== How to complete this task ==
Copy exactly, please, each line of the data below until the line that contains "85px; height: 56px;" has been copied, beginning at the top.

===== Data excerpts

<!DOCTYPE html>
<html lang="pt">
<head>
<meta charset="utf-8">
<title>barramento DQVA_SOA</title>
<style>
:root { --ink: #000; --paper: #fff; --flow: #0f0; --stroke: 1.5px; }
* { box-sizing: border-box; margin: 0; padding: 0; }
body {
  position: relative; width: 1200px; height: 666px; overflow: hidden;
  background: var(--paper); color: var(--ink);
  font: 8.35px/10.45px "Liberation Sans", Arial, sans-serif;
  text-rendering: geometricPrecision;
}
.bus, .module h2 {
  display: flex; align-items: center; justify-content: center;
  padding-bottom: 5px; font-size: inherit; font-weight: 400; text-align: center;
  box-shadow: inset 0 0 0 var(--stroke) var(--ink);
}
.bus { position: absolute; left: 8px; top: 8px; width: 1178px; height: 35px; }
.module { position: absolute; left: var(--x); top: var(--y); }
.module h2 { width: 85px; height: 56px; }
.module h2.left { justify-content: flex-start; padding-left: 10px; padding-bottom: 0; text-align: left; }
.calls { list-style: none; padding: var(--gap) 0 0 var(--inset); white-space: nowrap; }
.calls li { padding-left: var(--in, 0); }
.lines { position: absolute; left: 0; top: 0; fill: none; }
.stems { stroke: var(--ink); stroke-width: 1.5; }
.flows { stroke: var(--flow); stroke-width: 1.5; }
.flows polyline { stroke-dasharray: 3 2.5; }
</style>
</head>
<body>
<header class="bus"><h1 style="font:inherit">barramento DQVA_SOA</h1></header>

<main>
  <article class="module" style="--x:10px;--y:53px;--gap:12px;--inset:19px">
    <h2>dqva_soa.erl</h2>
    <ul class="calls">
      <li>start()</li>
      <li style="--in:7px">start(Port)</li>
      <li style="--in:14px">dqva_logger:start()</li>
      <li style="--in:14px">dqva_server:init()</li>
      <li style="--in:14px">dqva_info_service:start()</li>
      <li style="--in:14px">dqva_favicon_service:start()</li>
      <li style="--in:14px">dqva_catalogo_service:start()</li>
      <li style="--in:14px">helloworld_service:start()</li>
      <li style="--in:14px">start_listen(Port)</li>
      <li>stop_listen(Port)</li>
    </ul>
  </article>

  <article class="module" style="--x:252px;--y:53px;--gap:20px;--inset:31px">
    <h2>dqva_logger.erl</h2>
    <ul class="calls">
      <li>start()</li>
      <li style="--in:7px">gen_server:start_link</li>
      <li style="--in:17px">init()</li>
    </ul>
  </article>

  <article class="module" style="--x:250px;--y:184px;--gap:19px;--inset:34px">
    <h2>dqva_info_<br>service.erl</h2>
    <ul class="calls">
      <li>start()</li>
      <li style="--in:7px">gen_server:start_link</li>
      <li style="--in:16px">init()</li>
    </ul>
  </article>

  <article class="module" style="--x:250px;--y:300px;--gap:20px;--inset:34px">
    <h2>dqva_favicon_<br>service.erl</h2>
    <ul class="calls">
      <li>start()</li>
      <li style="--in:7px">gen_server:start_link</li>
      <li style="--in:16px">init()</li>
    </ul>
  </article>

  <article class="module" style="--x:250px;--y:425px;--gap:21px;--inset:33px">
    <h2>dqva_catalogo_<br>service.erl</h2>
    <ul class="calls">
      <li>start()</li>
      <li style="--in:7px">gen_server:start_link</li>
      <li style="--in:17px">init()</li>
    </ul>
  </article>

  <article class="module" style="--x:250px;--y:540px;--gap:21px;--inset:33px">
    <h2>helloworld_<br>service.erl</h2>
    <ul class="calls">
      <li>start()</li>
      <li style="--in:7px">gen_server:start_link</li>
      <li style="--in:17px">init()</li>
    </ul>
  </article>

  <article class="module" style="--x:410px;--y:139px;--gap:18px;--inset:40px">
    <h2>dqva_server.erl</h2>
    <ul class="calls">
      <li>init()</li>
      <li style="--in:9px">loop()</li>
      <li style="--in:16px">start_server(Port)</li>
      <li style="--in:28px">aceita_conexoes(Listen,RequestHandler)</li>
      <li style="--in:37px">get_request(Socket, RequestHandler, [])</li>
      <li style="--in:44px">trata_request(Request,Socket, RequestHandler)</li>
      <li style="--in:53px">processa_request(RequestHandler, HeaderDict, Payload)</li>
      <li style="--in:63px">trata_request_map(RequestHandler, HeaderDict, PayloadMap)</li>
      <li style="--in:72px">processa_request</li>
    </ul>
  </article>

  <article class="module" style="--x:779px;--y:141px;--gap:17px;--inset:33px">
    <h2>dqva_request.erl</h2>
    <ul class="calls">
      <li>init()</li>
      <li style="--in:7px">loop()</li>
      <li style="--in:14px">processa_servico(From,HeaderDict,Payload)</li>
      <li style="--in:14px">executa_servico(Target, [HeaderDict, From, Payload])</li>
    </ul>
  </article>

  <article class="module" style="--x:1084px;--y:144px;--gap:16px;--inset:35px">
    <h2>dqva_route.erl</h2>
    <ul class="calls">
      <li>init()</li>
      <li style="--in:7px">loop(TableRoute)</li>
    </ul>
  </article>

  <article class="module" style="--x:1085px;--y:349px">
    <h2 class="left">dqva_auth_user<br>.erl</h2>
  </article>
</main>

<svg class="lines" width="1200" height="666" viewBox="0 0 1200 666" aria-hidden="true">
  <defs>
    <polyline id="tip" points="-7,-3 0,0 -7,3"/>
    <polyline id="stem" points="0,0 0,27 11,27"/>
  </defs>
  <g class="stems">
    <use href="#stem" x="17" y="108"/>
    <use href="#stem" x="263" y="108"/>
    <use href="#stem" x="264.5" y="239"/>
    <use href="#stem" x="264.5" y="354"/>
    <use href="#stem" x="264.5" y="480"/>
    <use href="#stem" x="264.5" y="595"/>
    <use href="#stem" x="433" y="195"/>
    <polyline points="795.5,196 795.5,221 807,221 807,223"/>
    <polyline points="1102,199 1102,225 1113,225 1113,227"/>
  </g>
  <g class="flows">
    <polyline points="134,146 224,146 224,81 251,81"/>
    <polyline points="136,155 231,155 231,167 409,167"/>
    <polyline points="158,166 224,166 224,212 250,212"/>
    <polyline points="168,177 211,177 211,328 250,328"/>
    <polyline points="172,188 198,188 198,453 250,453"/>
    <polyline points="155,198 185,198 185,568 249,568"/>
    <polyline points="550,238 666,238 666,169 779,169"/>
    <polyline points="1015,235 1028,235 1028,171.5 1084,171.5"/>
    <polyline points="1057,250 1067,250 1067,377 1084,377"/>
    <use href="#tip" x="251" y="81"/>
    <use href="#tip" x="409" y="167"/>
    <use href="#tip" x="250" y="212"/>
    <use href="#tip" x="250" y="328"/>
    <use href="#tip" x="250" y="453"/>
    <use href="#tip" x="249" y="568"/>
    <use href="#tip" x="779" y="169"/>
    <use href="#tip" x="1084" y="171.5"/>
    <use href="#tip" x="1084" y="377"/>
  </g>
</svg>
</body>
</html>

==========

== Problem solution ==
<!DOCTYPE html>
<html lang="pt">
<head>
<meta charset="utf-8">
<title>barramento DQVA_SOA</title>
<style>
:root { --ink: #000; --paper: #fff; --flow: #0f0; --stroke: 1.5px; }
* { box-sizing: border-box; margin: 0; padding: 0; }
body {
  position: relative; width: 1200px; height: 666px; overflow: hidden;
  background: var(--paper); color: var(--ink);
  font: 8.35px/10.45px "Liberation Sans", Arial, sans-serif;
  text-rendering: geometricPrecision;
}
.bus, .module h2 {
  display: flex; align-items: center; justify-content: center;
  padding-bottom: 5px; font-size: inherit; font-weight: 400; text-align: center;
  box-shadow: inset 0 0 0 var(--stroke) var(--ink);
}
.bus { position: absolute; left: 8px; top: 8px; width: 1178px; height: 35px; }
.module { position: absolute; left: var(--x); top: var(--y); }
.module h2 { width: 85px; height: 56px; }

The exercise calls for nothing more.